In the weeks leading up to the show Patrick and I were both struck by the response we got anytime we told someone about going which is the inevitable "Maybe you'll get a car! You'll definitely get something!" And I get it ... I get that the thing Oprah might be most famous for is her incredible generosity over the years, but it slowly started to wear on both of us. What Oprah gave us that night was one of the greatest live events of all time, and beyond that, she gave us 25 years of enlightening, positive, amazing, loving, educational, groovy television, and I felt so honored to receive two hours more -- in person. I hope what we remember from The Oprah Winfrey Show is not the cars she gave away, and the trips and the iPads and whatever else. I hope we remember that for 25 years she's taken an hour out of days to encourage the world to live a better life than we may have imagined was possible ... to read books, to be present, to love life, to look within, to love others, and to be yourself.
Tuesday night at the United Center was all about honoring that and giving her love and taking her love and celebrating her love. Oprah once said on Piers Morgan that she was "the love brand," and that was as apparent as ever as we sat in the audience last week cheering along with thousands and thousands of others who had been as moved and affected as I was.
I feel so grateful to have been a part of it, and so grateful I got to share it with someone I love as much as Patrick, and most important, how cool is it that we all got to be around for some of the past 25 years for one of the most unusual, inspirational, loving people to be given such an international platform to help us be our best selves.

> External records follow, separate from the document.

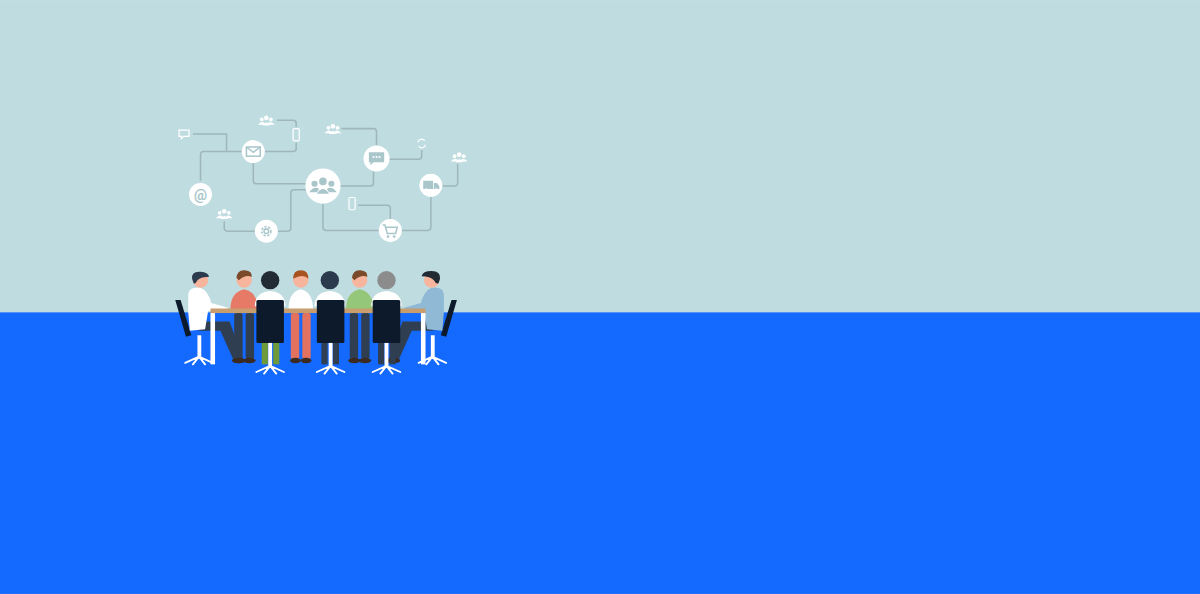
<!DOCTYPE html>
<html lang="en">
<head>
<meta charset="utf-8">
<title>Team Meeting Network</title>
<link rel="stylesheet" href="https://fonts.googleapis.com/css2?family=Roboto&display=swap">
<style>
  :root {
    --sky: #bfdce0;
    --floor: #1469ff;
    --wire: #9fb7bb;
    --node: #ffffff;
    --node-glyph: #a9c6cb;
    --skin: #f6b59c;
    --hair-brown: #7a4a2a;
    --hair-dark: #222a33;
    --hair-navy: #2b3a4c;
    --hair-grey: #8c8c8c;
    --hair-auburn: #a8521f;
    --shirt-white: #ffffff;
    --shirt-coral: #e77a66;
    --shirt-green: #95c77a;
    --shirt-blue: #8fb9d4;
    --pants-dark: #2f3e50;
    --pants-green: #6f9a3a;
    --pants-coral: #e2725f;
    --chair: #0c1a2b;
    --chair-frame: #ffffff;
    --table-top: #c89e6e;
    --shoe: #3a2a22;
  }
  html, body { margin: 0; padding: 0; overflow: hidden; }
  body { width: 1200px; height: 594px; font-family: "Roboto", sans-serif; }
  .scene { display: block; width: 1200px; height: 594px; }
  .sky { fill: var(--sky); }
  .floor { fill: var(--floor); }
  .wire { fill: none; stroke: var(--wire); stroke-width: 2; stroke-linejoin: round; }
  .node { fill: var(--node); }
  .glyph { fill: var(--node-glyph); }
  .glyph-line { fill: none; stroke: var(--node-glyph); stroke-width: 2; }
  .mini { fill: var(--node); }
  .mini-line { fill: none; stroke: var(--node); stroke-width: 1.6; }
  .skin { fill: var(--skin); }
  .chair { fill: var(--chair); }
  .frame { fill: var(--chair-frame); }
  .frame-line { fill: none; stroke: var(--chair-frame); stroke-width: 2.5; stroke-linecap: round; }
  .table { fill: var(--table-top); }
  .shoe { fill: var(--shoe); }
</style>
</head>
<body>
<svg class="scene" viewBox="0 0 1568 776" xmlns="http://www.w3.org/2000/svg" role="img" aria-label="Team meeting around a table beneath a network of communication icons">
  <defs>
    <g id="mini-group">
      <circle class="mini" cx="0" cy="-3" r="3"/>
      <circle class="mini" cx="-6" cy="-1" r="2.4"/>
      <circle class="mini" cx="6" cy="-1" r="2.4"/>
      <path class="mini" d="M-5 7 Q0 -1 5 7 Z M-11 6 Q-6 0 -2 4 L-4 6 Z M11 6 Q6 0 2 4 L4 6 Z"/>
    </g>
    <g id="mini-phone">
      <rect class="mini-line" x="-4" y="-8" width="8" height="16" rx="1.5"/>
    </g>
    <g id="swivel-base">
      <path class="frame-line" d="M0 0 L-18 8 M0 0 L18 8 M0 0 L-8 10 M0 0 L8 10"/>
    </g>
    <g id="back-chair">
      <rect class="chair" x="-18" y="0" width="36" height="56" rx="2"/>
      <rect class="frame" x="-2.5" y="56" width="5" height="30"/>
      <use href="#swivel-base" y="86"/>
    </g>
    <g id="front-legs">
      <rect x="-13" y="0" width="11" height="60" rx="3"/>
      <rect x="2" y="0" width="11" height="60" rx="3"/>
    </g>
  </defs>

  <rect class="sky" x="0" y="0" width="1568" height="408"/>
  <rect class="floor" x="0" y="408" width="1568" height="368"/>

  <g class="network">
    <path class="wire" d="M331 213 V236 Q331 240 335 240 H400"/>
    <path class="wire" d="M316 198 H296 V175 H252"/>
    <path class="wire" d="M296 198 H266 Q262 198 262 202 V236"/>
    <path class="wire" d="M346 198 H383 Q387 198 387 194 V186"/>
    <path class="wire" d="M387 166 V161 Q387 157 383 157 H362"/>
    <path class="wire" d="M400 248 H384 Q380 248 380 252 V298 Q380 302 376 302 H363"/>
    <path class="wire" d="M333 302 H297 Q293 302 293 298 V289"/>
    <path class="wire" d="M444 243 H484 Q488 243 488 239 V224"/>
    <path class="wire" d="M492 190 V172 Q492 168 488 168 H446"/>
    <path class="wire" d="M509 208 H547 Q551 208 551 204 V196"/>
    <path class="wire" d="M422 265 V297 Q422 301 426 301 H495"/>
    <path class="wire" d="M525 301 H559 Q563 301 563 297 V257"/>
    <path class="wire" d="M578 243 H594 Q598 243 598 239 V214"/>
    <path class="wire" d="M510 286 V272 Q510 268 506 268 H468"/>

    <circle class="node" cx="422" cy="243" r="23"/>
    <g transform="translate(422 243)">
      <circle class="glyph" cx="0" cy="-6" r="5"/>
      <circle class="glyph" cx="-11" cy="-3" r="4"/>
      <circle class="glyph" cx="11" cy="-3" r="4"/>
      <path class="glyph" d="M-8 10 Q0 -2 8 10 Z M-18 8 Q-11 -1 -5 4 L-8 8 Z M18 8 Q11 -1 5 4 L8 8 Z"/>
    </g>

    <circle class="node" cx="331" cy="198" r="15"/>
    <rect class="glyph-line" x="322" y="192" width="18" height="12"/>
    <path class="glyph-line" d="M322 192 L331 199 L340 192"/>

    <circle class="node" cx="492" cy="207" r="17"/>
    <path class="glyph" d="M482 199 H502 V212 H488 L484 216 V212 H482 Z"/>
    <circle class="node" cx="488" cy="205" r="1.4"/>
    <circle class="node" cx="492" cy="205" r="1.4"/>
    <circle class="node" cx="496" cy="205" r="1.4"/>

    <circle class="node" cx="262" cy="254" r="15"/>
    <text x="262" y="261" text-anchor="middle" font-size="19" font-weight="700" fill="var(--node-glyph)" font-family="Roboto, sans-serif">@</text>

    <circle class="node" cx="348" cy="302" r="15"/>
    <circle class="glyph-line" cx="348" cy="302" r="6" stroke-width="3" stroke-dasharray="3 2"/>
    <circle class="glyph-line" cx="348" cy="302" r="3"/>

    <circle class="node" cx="563" cy="242" r="15"/>
    <path class="glyph" d="M553 236 H566 V247 H553 Z M567 239 H571 L574 243 V247 H567 Z"/>
    <circle class="node" cx="557" cy="248" r="2"/>
    <circle class="node" cx="570" cy="248" r="2"/>

    <circle class="node" cx="510" cy="301" r="15"/>
    <path class="glyph-line" d="M500 294 H503 L506 305 H517 L519 297 H504"/>
    <circle class="glyph" cx="507" cy="309" r="1.8"/>
    <circle class="glyph" cx="515" cy="309" r="1.8"/>

    <use href="#mini-group" x="348" y="157"/>
    <use href="#mini-group" x="435" y="168"/>
    <use href="#mini-group" x="293" y="279"/>
    <use href="#mini-group" x="600" y="205"/>
    <use href="#mini-phone" x="387" y="176"/>
    <use href="#mini-phone" x="460" y="266"/>
    <path class="mini-line" d="M234 170 H247 V178 H240 L237 181 V178 H234 Z"/>
    <path class="mini-line" d="M546 186 A5 5 0 0 1 555 184 M556 189 A5 5 0 0 1 547 191"/>
  </g>

  <g class="meeting">
    <g class="front-row">
      <g class="member-coral">
        <path d="M301 408 Q300 382 319 378 Q338 382 337 408 Z" fill="var(--shirt-coral)"/>
        <circle class="skin" cx="319" cy="366" r="10"/>
        <path d="M309 363 Q310 352 320 353 Q330 354 329 362 Q322 358 312 366 Z" fill="var(--hair-brown)"/>
        <g fill="var(--pants-dark)" transform="translate(319 409)"><use href="#front-legs"/></g>
        <ellipse class="shoe" cx="312" cy="471" rx="8" ry="3.5"/>
        <ellipse class="shoe" cx="326" cy="471" rx="8" ry="3.5"/>
      </g>
      <g class="member-white">
        <path d="M377 408 Q376 382 393 378 Q410 382 409 408 Z" fill="var(--shirt-white)"/>
        <circle class="skin" cx="393" cy="366" r="10"/>
        <path d="M383 364 Q383 353 393 353 Q403 353 403 364 Q396 357 383 364 Z" fill="var(--hair-auburn)"/>
        <g fill="var(--pants-coral)" transform="translate(393 409)"><use href="#front-legs"/></g>
        <ellipse class="shoe" cx="386" cy="471" rx="7" ry="3.5"/>
        <ellipse class="shoe" cx="400" cy="471" rx="7" ry="3.5"/>
      </g>
      <g class="member-green">
        <path d="M452 408 Q451 382 470 378 Q489 382 488 408 Z" fill="var(--shirt-green)"/>
        <circle class="skin" cx="470" cy="366" r="10"/>
        <path d="M460 363 Q461 352 471 353 Q481 354 480 362 Q473 358 463 366 Z" fill="var(--hair-brown)"/>
        <g fill="var(--pants-dark)" transform="translate(470 409)"><use href="#front-legs"/></g>
        <ellipse class="shoe" cx="463" cy="471" rx="8" ry="3.5"/>
        <ellipse class="shoe" cx="477" cy="471" rx="8" ry="3.5"/>
      </g>
    </g>

    <g class="side-left">
      <path class="chair" d="M229 392 L236 392 L250 438 L243 440 Z"/>
      <rect class="frame" x="258" y="438" width="5" height="28"/>
      <use href="#swivel-base" x="260" y="466"/>
      <path fill="var(--pants-dark)" d="M250 420 Q250 432 262 432 H288 L305 470 H318 L300 420 Z"/>
      <path d="M246 408 V384 Q248 374 262 376 Q272 380 276 396 L298 402 V408 L272 406 L268 430 L248 432 Z" fill="var(--shirt-white)"/>
      <circle class="skin" cx="262" cy="366" r="10"/>
      <path d="M251 364 Q250 354 262 355 Q273 356 273 362 Q264 361 258 366 Q255 372 253 370 Z" fill="var(--hair-navy)"/>
      <ellipse class="shoe" cx="312" cy="471" rx="9" ry="3.5"/>
    </g>

    <g class="side-right">
      <path class="chair" d="M597 392 L590 392 L576 438 L583 440 Z"/>
      <rect class="frame" x="563" y="438" width="5" height="28"/>
      <use href="#swivel-base" x="565" y="466"/>
      <path fill="var(--pants-dark)" d="M576 420 Q576 432 564 432 H538 L521 470 H508 L526 420 Z"/>
      <path d="M580 408 V384 Q578 374 564 376 Q554 380 550 396 L528 402 V408 L554 406 L558 430 L578 432 Z" fill="var(--shirt-blue)"/>
      <circle class="skin" cx="564" cy="366" r="10"/>
      <path d="M575 364 Q576 354 564 354 Q552 354 551 361 Q562 361 567 366 Q570 372 573 370 Z" fill="var(--hair-dark)"/>
      <ellipse class="shoe" cx="514" cy="471" rx="9" ry="3.5"/>
    </g>

    <g class="table">
      <rect class="table" x="275" y="403" width="281" height="6"/>
      <rect class="frame" x="275" y="409" width="6" height="67"/>
      <rect class="frame" x="550" y="409" width="6" height="67"/>
    </g>

    <g class="back-row">
      <g class="member-dark-hair">
        <rect x="342" y="446" width="8" height="30" fill="var(--pants-green)"/>
        <rect x="357" y="446" width="8" height="30" fill="var(--pants-green)"/>
        <path d="M333 400 Q333 382 353 380 Q373 382 373 400 Z" fill="var(--shirt-white)"/>
        <circle cx="353" cy="366" r="12" fill="var(--hair-dark)"/>
        <use href="#back-chair" x="353" y="392"/>
      </g>
      <g class="member-navy-hair">
        <rect x="420" y="446" width="8" height="30" fill="var(--pants-dark)"/>
        <rect x="435" y="446" width="8" height="30" fill="var(--pants-dark)"/>
        <path d="M411 400 Q411 382 431 380 Q451 382 451 400 Z" fill="var(--shirt-white)"/>
        <circle cx="431" cy="366" r="12" fill="var(--hair-navy)"/>
        <use href="#back-chair" x="432" y="392"/>
      </g>
      <g class="member-grey-hair">
        <rect x="494" y="446" width="8" height="30" fill="var(--pants-dark)"/>
        <rect x="509" y="446" width="8" height="30" fill="var(--pants-dark)"/>
        <path d="M485 400 Q485 382 505 380 Q525 382 525 400 Z" fill="var(--shirt-white)"/>
        <circle cx="505" cy="366" r="12" fill="var(--hair-grey)"/>
        <use href="#back-chair" x="505" y="392"/>
      </g>
    </g>
  </g>
</svg>
</body>
</html>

Outside the Oprah Store (which Patrick and I visited Wednesday and discovered that they don't really have much men's clothing -- not complaining here, just suggesting to the Oprah family, how about a nice blue men's pullover?) there's a giant sign that says "Feel the love." That's exactly what we did Tuesday, and I think that's exactly what Oprah's audience has been doing for the past 25 years. So thanks, Oprah. From all of us.